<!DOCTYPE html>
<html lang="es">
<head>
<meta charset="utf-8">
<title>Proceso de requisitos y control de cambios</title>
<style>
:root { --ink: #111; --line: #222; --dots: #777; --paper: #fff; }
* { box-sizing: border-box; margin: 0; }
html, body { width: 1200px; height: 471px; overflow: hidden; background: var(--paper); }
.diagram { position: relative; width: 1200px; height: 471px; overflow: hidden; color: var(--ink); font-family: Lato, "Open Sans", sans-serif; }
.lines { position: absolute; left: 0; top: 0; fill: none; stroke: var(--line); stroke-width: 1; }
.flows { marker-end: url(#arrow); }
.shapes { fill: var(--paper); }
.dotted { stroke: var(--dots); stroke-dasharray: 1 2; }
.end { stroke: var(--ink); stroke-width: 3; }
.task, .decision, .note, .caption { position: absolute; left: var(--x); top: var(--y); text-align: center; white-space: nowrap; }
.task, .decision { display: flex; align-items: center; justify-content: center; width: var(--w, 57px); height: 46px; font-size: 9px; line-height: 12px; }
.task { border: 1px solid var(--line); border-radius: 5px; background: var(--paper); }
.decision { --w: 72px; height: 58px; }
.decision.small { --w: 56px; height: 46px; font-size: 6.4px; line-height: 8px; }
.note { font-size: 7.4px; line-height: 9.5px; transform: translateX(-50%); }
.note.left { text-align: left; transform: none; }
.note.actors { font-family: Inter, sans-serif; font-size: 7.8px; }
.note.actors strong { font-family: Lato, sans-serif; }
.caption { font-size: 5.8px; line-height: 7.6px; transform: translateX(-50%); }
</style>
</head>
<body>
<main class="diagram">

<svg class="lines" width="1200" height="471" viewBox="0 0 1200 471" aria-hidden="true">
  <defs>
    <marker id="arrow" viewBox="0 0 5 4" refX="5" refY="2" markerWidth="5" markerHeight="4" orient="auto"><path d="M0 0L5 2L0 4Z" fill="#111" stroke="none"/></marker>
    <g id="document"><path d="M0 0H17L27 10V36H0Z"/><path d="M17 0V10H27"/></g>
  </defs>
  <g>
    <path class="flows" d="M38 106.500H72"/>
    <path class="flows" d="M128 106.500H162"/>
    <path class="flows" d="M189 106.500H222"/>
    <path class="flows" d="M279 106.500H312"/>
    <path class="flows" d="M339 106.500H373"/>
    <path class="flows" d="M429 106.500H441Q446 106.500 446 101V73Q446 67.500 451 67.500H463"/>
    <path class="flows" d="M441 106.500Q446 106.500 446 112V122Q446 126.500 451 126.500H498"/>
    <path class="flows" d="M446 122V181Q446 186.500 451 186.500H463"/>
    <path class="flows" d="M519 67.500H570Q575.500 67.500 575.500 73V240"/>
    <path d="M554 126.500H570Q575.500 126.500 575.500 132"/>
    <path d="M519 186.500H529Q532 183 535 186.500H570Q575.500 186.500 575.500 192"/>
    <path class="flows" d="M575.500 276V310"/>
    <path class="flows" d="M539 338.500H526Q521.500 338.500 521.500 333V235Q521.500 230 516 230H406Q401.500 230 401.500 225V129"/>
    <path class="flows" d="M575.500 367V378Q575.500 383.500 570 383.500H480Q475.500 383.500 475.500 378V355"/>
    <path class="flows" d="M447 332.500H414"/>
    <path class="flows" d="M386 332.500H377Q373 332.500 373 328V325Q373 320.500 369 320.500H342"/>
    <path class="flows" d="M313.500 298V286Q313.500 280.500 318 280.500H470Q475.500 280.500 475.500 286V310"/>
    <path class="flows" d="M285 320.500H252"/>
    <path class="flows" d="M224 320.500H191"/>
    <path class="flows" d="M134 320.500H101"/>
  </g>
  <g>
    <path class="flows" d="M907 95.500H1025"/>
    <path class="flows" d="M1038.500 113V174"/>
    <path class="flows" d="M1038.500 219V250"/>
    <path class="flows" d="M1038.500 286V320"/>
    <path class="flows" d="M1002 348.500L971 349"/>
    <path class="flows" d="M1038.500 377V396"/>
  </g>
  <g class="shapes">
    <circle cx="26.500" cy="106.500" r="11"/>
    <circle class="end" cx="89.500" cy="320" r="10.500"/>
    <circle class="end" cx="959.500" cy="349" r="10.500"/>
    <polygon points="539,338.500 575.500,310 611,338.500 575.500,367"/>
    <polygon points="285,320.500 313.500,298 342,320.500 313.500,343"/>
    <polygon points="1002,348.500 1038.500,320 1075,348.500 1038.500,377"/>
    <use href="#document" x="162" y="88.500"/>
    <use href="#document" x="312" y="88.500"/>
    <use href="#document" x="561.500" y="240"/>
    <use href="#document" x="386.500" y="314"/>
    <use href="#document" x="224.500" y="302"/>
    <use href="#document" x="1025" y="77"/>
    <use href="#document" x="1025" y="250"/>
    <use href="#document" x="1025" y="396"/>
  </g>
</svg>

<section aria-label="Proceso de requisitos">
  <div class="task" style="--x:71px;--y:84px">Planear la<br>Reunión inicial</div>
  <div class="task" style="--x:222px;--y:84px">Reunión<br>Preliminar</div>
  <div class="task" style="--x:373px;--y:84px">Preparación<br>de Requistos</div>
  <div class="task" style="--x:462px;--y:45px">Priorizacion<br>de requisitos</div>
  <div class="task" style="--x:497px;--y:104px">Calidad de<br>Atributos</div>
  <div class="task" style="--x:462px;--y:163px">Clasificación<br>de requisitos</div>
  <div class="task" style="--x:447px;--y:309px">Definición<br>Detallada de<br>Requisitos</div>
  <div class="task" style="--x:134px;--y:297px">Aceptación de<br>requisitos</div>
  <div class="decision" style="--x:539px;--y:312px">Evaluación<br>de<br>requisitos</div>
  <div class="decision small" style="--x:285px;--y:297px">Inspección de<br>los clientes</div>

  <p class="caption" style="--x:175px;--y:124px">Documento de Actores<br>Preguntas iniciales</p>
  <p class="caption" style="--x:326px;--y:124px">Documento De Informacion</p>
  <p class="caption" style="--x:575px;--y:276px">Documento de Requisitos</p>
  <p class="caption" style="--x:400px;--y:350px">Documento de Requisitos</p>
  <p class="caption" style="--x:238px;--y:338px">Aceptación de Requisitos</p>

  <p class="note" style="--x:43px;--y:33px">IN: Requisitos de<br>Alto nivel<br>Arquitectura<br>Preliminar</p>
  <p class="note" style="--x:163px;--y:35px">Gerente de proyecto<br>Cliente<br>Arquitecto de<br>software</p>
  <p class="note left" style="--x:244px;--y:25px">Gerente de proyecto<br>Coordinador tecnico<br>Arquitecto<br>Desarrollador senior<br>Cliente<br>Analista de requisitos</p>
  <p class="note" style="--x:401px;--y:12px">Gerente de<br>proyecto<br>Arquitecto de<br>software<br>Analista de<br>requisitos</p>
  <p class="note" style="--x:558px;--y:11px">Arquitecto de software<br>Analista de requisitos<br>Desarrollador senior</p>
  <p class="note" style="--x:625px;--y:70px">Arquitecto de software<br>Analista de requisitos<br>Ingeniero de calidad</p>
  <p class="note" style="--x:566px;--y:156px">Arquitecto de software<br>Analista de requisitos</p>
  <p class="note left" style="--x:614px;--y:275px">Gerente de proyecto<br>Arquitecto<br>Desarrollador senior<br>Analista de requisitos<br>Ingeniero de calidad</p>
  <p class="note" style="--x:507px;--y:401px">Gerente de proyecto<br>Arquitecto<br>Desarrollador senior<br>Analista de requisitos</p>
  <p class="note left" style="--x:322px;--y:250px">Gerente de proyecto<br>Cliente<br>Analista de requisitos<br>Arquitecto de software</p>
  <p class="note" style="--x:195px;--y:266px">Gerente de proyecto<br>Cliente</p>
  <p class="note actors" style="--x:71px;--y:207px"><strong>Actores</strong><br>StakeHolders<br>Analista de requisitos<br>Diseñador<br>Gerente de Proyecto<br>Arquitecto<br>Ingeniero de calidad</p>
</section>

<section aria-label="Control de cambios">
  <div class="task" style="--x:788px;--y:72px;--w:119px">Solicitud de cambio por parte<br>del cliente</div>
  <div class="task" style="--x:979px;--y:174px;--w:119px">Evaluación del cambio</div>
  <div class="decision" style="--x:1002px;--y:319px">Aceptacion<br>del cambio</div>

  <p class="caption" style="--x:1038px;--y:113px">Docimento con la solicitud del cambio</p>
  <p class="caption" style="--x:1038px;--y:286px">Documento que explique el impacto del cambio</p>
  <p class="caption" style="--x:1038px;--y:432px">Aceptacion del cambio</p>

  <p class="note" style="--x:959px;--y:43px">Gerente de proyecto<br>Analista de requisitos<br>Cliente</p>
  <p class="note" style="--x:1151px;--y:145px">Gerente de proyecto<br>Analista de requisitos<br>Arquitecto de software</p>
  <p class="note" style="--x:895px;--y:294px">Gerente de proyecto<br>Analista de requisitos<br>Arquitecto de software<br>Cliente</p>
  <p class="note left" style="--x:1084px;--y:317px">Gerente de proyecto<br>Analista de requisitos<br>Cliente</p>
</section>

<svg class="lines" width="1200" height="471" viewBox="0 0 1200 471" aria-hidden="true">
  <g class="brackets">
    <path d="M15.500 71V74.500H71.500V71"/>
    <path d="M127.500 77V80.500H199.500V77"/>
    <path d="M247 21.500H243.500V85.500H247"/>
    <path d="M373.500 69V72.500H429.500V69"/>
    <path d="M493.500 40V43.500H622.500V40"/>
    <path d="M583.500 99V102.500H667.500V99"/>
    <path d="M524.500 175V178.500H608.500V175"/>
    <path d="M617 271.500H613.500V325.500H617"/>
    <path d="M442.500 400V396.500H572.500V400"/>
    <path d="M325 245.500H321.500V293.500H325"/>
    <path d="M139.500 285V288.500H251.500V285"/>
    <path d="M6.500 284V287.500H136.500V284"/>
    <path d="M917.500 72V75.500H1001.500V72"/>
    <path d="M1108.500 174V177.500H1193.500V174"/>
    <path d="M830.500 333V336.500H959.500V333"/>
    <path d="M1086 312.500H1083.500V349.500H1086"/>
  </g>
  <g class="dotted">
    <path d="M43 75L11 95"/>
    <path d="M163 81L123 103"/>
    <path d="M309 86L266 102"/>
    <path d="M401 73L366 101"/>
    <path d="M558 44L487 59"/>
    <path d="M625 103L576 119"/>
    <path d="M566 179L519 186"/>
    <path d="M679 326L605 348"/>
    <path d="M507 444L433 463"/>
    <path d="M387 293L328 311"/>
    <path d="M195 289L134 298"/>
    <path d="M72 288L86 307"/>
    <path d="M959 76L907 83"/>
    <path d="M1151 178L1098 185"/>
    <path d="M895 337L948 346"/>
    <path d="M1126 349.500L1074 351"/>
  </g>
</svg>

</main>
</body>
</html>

#### [PROBLEM STATEMENT]
Reproduce, exactly and without additions, the run of lines from the start of the listing above to the line bearing "border-box; margin: 0;", inclusive.

#### [ANSWER FOR THE TASK]
<!DOCTYPE html>
<html lang="es">
<head>
<meta charset="utf-8">
<title>Proceso de requisitos y control de cambios</title>
<style>
:root { --ink: #111; --line: #222; --dots: #777; --paper: #fff; }
* { box-sizing: border-box; margin: 0; }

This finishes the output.